### EXERCISE:
Restate all the data word for word and omit the pictures.

### TASK INPUTS:

BEGIN

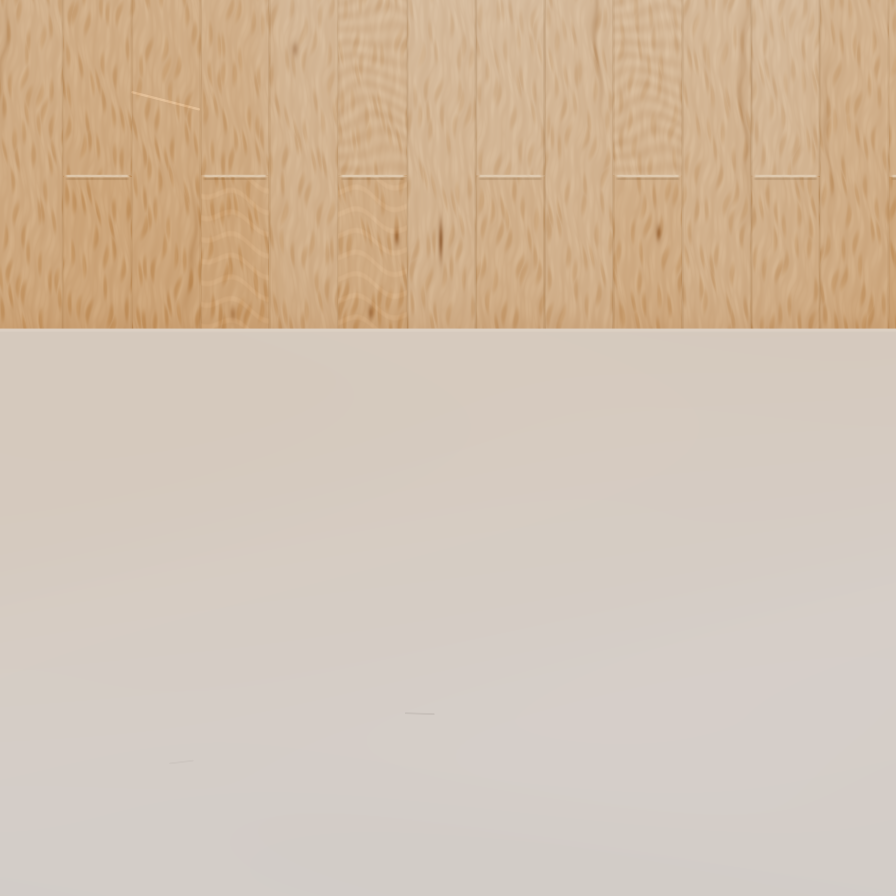
A Shadertoy shader for this texture:

```glsl
// A pale oak strip floor above a smooth warm-grey panel with a thin lit edge.
// Planks come from a repeated column grid; grain is layered sines plus stretched
// cellular noise, with arched figure on some boards and a few knots and scratches.

float hash(vec2 p) {
    return fract(sin(dot(p, vec2(127.1, 311.7))) * 4375.85);
}

// Distance to the nearest jittered cell point.
float cellular(vec2 p) {
    vec2 cell = floor(p);
    float nearest = 2.0;
    for (int j = -1; j <= 1; j++)
    for (int i = -1; i <= 1; i++) {
        vec2 c = cell + vec2(i, j);
        vec2 point = c + vec2(hash(c), hash(c + 17.3));
        nearest = min(nearest, length(p - point));
    }
    return nearest;
}

// Soft thin stroke from a to b.
float stroke(vec2 p, vec2 a, vec2 b, float width) {
    vec2 d = b - a;
    float h = clamp(dot(p - a, d) / dot(d, d), 0.0, 1.0);
    return 1.0 - smoothstep(0.3 * width, width, length(p - a - d * h));
}

// Soft upright ellipse for knots and dark pores.
float knot(vec2 p, vec2 centre, vec2 size) {
    vec2 d = (p - centre) / size;
    return exp(-dot(d, d));
}

vec3 floorColor(vec2 p) {
    // Columns; even ones are cut by a cross joint
    float column = (p.x - 0.0703) / 0.0768;
    float id = floor(column);
    float across = fract(column);
    float hasJoint = 1.0 - mod(id, 2.0);
    float lower = hasJoint * (1.0 - smoothstep(0.8025, 0.8045, p.y));
    float seed = hash(vec2(id, 3.0));

    // Board tone: paler in the upper middle, deeper at left and below
    float pale = 0.2 + 0.38 * smoothstep(0.27, 0.33, p.x)
               - 0.2 * smoothstep(0.86, 0.96, p.x);
    pale += 1.3 * (p.y - 0.8) + 0.22 * (seed - 0.5) - 0.14 * lower;
    vec3 color = mix(vec3(0.80, 0.645, 0.475), vec3(0.837, 0.735, 0.62),
                     clamp(pale, 0.0, 1.0));

    // Long wavering grain
    float offset = seed * 9.0 + lower * 4.0;
    float warp = 0.004 * sin(p.y * 31.0 + offset + p.x * 24.0)
               + 0.0018 * sin(p.y * 83.0 + p.x * 110.0);
    vec2 g = vec2(p.x + warp, p.y);
    float grain = sin(g.x * 310.0 + offset + 1.5 * sin(g.y * 14.0))
                + 0.7 * sin(g.x * 690.0 + 2.0 * sin(g.y * 23.0 + offset));
    color += 0.008 * grain * vec3(0.7, 1.0, 1.2);

    // Short amber flecks and fine pale fibres
    float fleck = 1.0 - smoothstep(0.08, 0.36, cellular(g * vec2(95.0, 19.0) + offset));
    float fibre = 1.0 - smoothstep(0.1, 0.5, cellular(g * vec2(170.0, 28.0) - offset));
    color -= fleck * vec3(0.035, 0.06, 0.085) * (1.1 - 0.5 * clamp(pale, 0.0, 1.0));
    color += fibre * vec3(0.014, 0.018, 0.02);

    // Arched figure on the upper parts of two boards
    float figured = max(1.0 - step(0.5, abs(id - 4.0)), 1.0 - step(0.5, abs(id - 8.0)));
    float side = across - 0.5;
    float arch = sin(p.y * 360.0 + 13.0 * side * side + 1.8 * sin(p.y * 41.0 + side * 5.0));
    color += figured * (1.0 - lower) * 0.015 * arch * vec3(0.7, 1.0, 1.2);

    // Pale cross ripples on two lower boards
    float rippled = 1.0 - step(1.5, abs(id - 3.0));
    float ripple = sin(p.y * 260.0 + 5.0 * side + 2.0 * sin(p.x * 90.0));
    color += rippled * lower * 0.025 * smoothstep(0.5, 1.0, ripple);

    // Dark mineral streaks and knots
    float streak = 0.7 * knot(g, vec2(0.668, 0.97), vec2(0.003, 0.07))
                 + 0.6 * knot(g, vec2(0.831, 0.88), vec2(0.004, 0.11))
                 + 0.5 * knot(g, vec2(0.005, 0.94), vec2(0.004, 0.07))
                 + 0.45 * knot(g, vec2(0.213, 0.72), vec2(0.003, 0.06))
                 + 0.4 * knot(g, vec2(0.925, 0.87), vec2(0.003, 0.1));
    float pores = knot(p, vec2(0.492, 0.732), vec2(0.0025, 0.021))
                + 0.7 * knot(p, vec2(0.443, 0.735), vec2(0.003, 0.009))
                + 0.7 * knot(p, vec2(0.735, 0.74), vec2(0.003, 0.009))
                + 0.7 * knot(p, vec2(0.414, 0.651), vec2(0.003, 0.008))
                + 0.5 * knot(p, vec2(0.329, 0.945), vec2(0.004, 0.008))
                + 0.5 * knot(p, vec2(0.26, 0.65), vec2(0.003, 0.008));
    color -= streak * vec3(0.10, 0.14, 0.17) + pores * vec3(0.22, 0.29, 0.32);

    // Long seams, pale cross joints and a scratch
    float seam = 1.0 - smoothstep(0.008, 0.03, min(across, 1.0 - across));
    color -= seam * (0.35 + 0.5 * seed) * vec3(0.07, 0.085, 0.1);
    float inside = smoothstep(0.02, 0.08, across) * smoothstep(0.02, 0.08, 1.0 - across);
    float joint = 1.0 - smoothstep(0.0006, 0.0022, abs(p.y - 0.8035));
    float shade = 1.0 - smoothstep(0.0006, 0.0022, abs(p.y - 0.8005));
    color = mix(color, vec3(0.89, 0.82, 0.73), 0.75 * joint * hasJoint * inside);
    color -= 0.07 * shade * hasJoint * inside;
    color += 0.08 * stroke(p, vec2(0.148, 0.897), vec2(0.222, 0.878), 0.002);

    // Contact shade beside the panel
    return color - vec3(0.02, 0.035, 0.045) * exp(-(p.y - 0.633) * 45.0);
}

vec3 panelColor(vec2 p) {
    // Warm near the floor, cooler toward the bottom right
    float cool = smoothstep(0.62, 0.12, p.y + 0.18 * (0.5 - p.x));
    vec3 color = mix(vec3(0.836, 0.79, 0.743), vec3(0.836, 0.808, 0.787), cool);
    color -= 0.012 * smoothstep(0.2, 0.0, p.y) * vec3(1.0, 0.6, 0.4);
    color += 0.002 * sin(p.x * 7.0 + 3.0 * sin(p.y * 9.0));
    // Faint surface marks
    color -= 0.05 * stroke(p, vec2(0.453, 0.204), vec2(0.484, 0.203), 0.0016);
    color -= 0.025 * stroke(p, vec2(0.19, 0.148), vec2(0.215, 0.151), 0.0016);
    return color;
}

void mainImage(out vec4 fragColor, in vec2 fragCoord) {
    vec2 p = fragCoord / iResolution.xy;
    float edge = smoothstep(0.632, 0.634, p.y);
    vec3 color = mix(panelColor(p), floorColor(p), edge);
    float rim = 1.0 - smoothstep(0.0005, 0.003, abs(p.y - 0.6315));
    color = mix(color, vec3(0.88, 0.83, 0.78), 0.6 * rim);
    fragColor = vec4(clamp(color, 0.0, 1.0), 1.0);
}
```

END

### YOUR SOLUTION:
A Shadertoy shader for this texture:

```glsl
// A pale oak strip floor above a smooth warm-grey panel with a thin lit edge.
// Planks come from a repeated column grid; grain is layered sines plus stretched
// cellular noise, with arched figure on some boards and a few knots and scratches.

float hash(vec2 p) {
    return fract(sin(dot(p, vec2(127.1, 311.7))) * 4375.85);
}

// Distance to the nearest jittered cell point.
float cellular(vec2 p) {
    vec2 cell = floor(p);
    float nearest = 2.0;
    for (int j = -1; j <= 1; j++)
    for (int i = -1; i <= 1; i++) {
        vec2 c = cell + vec2(i, j);
        vec2 point = c + vec2(hash(c), hash(c + 17.3));
        nearest = min(nearest, length(p - point));
    }
    return nearest;
}

// Soft thin stroke from a to b.
float stroke(vec2 p, vec2 a, vec2 b, float width) {
    vec2 d = b - a;
    float h = clamp(dot(p - a, d) / dot(d, d), 0.0, 1.0);
    return 1.0 - smoothstep(0.3 * width, width, length(p - a - d * h));
}

// Soft upright ellipse for knots and dark pores.
float knot(vec2 p, vec2 centre, vec2 size) {
    vec2 d = (p - centre) / size;
    return exp(-dot(d, d));
}

vec3 floorColor(vec2 p) {
    // Columns; even ones are cut by a cross joint
    float column = (p.x - 0.0703) / 0.0768;
    float id = floor(column);
    float across = fract(column);
    float hasJoint = 1.0 - mod(id, 2.0);
    float lower = hasJoint * (1.0 - smoothstep(0.8025, 0.8045, p.y));
    float seed = hash(vec2(id, 3.0));

    // Board tone: paler in the upper middle, deeper at left and below
    float pale = 0.2 + 0.38 * smoothstep(0.27, 0.33, p.x)
               - 0.2 * smoothstep(0.86, 0.96, p.x);
    pale += 1.3 * (p.y - 0.8) + 0.22 * (seed - 0.5) - 0.14 * lower;
    vec3 color = mix(vec3(0.80, 0.645, 0.475), vec3(0.837, 0.735, 0.62),
                     clamp(pale, 0.0, 1.0));

    // Long wavering grain
    float offset = seed * 9.0 + lower * 4.0;
    float warp = 0.004 * sin(p.y * 31.0 + offset + p.x * 24.0)
               + 0.0018 * sin(p.y * 83.0 + p.x * 110.0);
    vec2 g = vec2(p.x + warp, p.y);
    float grain = sin(g.x * 310.0 + offset + 1.5 * sin(g.y * 14.0))
                + 0.7 * sin(g.x * 690.0 + 2.0 * sin(g.y * 23.0 + offset));
    color += 0.008 * grain * vec3(0.7, 1.0, 1.2);

    // Short amber flecks and fine pale fibres
    float fleck = 1.0 - smoothstep(0.08, 0.36, cellular(g * vec2(95.0, 19.0) + offset));
    float fibre = 1.0 - smoothstep(0.1, 0.5, cellular(g * vec2(170.0, 28.0) - offset));
    color -= fleck * vec3(0.035, 0.06, 0.085) * (1.1 - 0.5 * clamp(pale, 0.0, 1.0));
    color += fibre * vec3(0.014, 0.018, 0.02);

    // Arched figure on the upper parts of two boards
    float figured = max(1.0 - step(0.5, abs(id - 4.0)), 1.0 - step(0.5, abs(id - 8.0)));
    float side = across - 0.5;
    float arch = sin(p.y * 360.0 + 13.0 * side * side + 1.8 * sin(p.y * 41.0 + side * 5.0));
    color += figured * (1.0 - lower) * 0.015 * arch * vec3(0.7, 1.0, 1.2);

    // Pale cross ripples on two lower boards
    float rippled = 1.0 - step(1.5, abs(id - 3.0));
    float ripple = sin(p.y * 260.0 + 5.0 * side + 2.0 * sin(p.x * 90.0));
    color += rippled * lower * 0.025 * smoothstep(0.5, 1.0, ripple);

    // Dark mineral streaks and knots
    float streak = 0.7 * knot(g, vec2(0.668, 0.97), vec2(0.003, 0.07))
                 + 0.6 * knot(g, vec2(0.831, 0.88), vec2(0.004, 0.11))
                 + 0.5 * knot(g, vec2(0.005, 0.94), vec2(0.004, 0.07))
                 + 0.45 * knot(g, vec2(0.213, 0.72), vec2(0.003, 0.06))
                 + 0.4 * knot(g, vec2(0.925, 0.87), vec2(0.003, 0.1));
    float pores = knot(p, vec2(0.492, 0.732), vec2(0.0025, 0.021))
                + 0.7 * knot(p, vec2(0.443, 0.735), vec2(0.003, 0.009))
                + 0.7 * knot(p, vec2(0.735, 0.74), vec2(0.003, 0.009))
                + 0.7 * knot(p, vec2(0.414, 0.651), vec2(0.003, 0.008))
                + 0.5 * knot(p, vec2(0.329, 0.945), vec2(0.004, 0.008))
                + 0.5 * knot(p, vec2(0.26, 0.65), vec2(0.003, 0.008));
    color -= streak * vec3(0.10, 0.14, 0.17) + pores * vec3(0.22, 0.29, 0.32);

    // Long seams, pale cross joints and a scratch
    float seam = 1.0 - smoothstep(0.008, 0.03, min(across, 1.0 - across));
    color -= seam * (0.35 + 0.5 * seed) * vec3(0.07, 0.085, 0.1);
    float inside = smoothstep(0.02, 0.08, across) * smoothstep(0.02, 0.08, 1.0 - across);
    float joint = 1.0 - smoothstep(0.0006, 0.0022, abs(p.y - 0.8035));
    float shade = 1.0 - smoothstep(0.0006, 0.0022, abs(p.y - 0.8005));
    color = mix(color, vec3(0.89, 0.82, 0.73), 0.75 * joint * hasJoint * inside);
    color -= 0.07 * shade * hasJoint * inside;
    color += 0.08 * stroke(p, vec2(0.148, 0.897), vec2(0.222, 0.878), 0.002);

    // Contact shade beside the panel
    return color - vec3(0.02, 0.035, 0.045) * exp(-(p.y - 0.633) * 45.0);
}

vec3 panelColor(vec2 p) {
    // Warm near the floor, cooler toward the bottom right
    float cool = smoothstep(0.62, 0.12, p.y + 0.18 * (0.5 - p.x));
    vec3 color = mix(vec3(0.836, 0.79, 0.743), vec3(0.836, 0.808, 0.787), cool);
    color -= 0.012 * smoothstep(0.2, 0.0, p.y) * vec3(1.0, 0.6, 0.4);
    color += 0.002 * sin(p.x * 7.0 + 3.0 * sin(p.y * 9.0));
    // Faint surface marks
    color -= 0.05 * stroke(p, vec2(0.453, 0.204), vec2(0.484, 0.203), 0.0016);
    color -= 0.025 * stroke(p, vec2(0.19, 0.148), vec2(0.215, 0.151), 0.0016);
    return color;
}

void mainImage(out vec4 fragColor, in vec2 fragCoord) {
    vec2 p = fragCoord / iResolution.xy;
    float edge = smoothstep(0.632, 0.634, p.y);
    vec3 color = mix(panelColor(p), floorColor(p), edge);
    float rim = 1.0 - smoothstep(0.0005, 0.003, abs(p.y - 0.6315));
    color = mix(color, vec3(0.88, 0.83, 0.78), 0.6 * rim);
    fragColor = vec4(clamp(color, 0.0, 1.0), 1.0);
}
```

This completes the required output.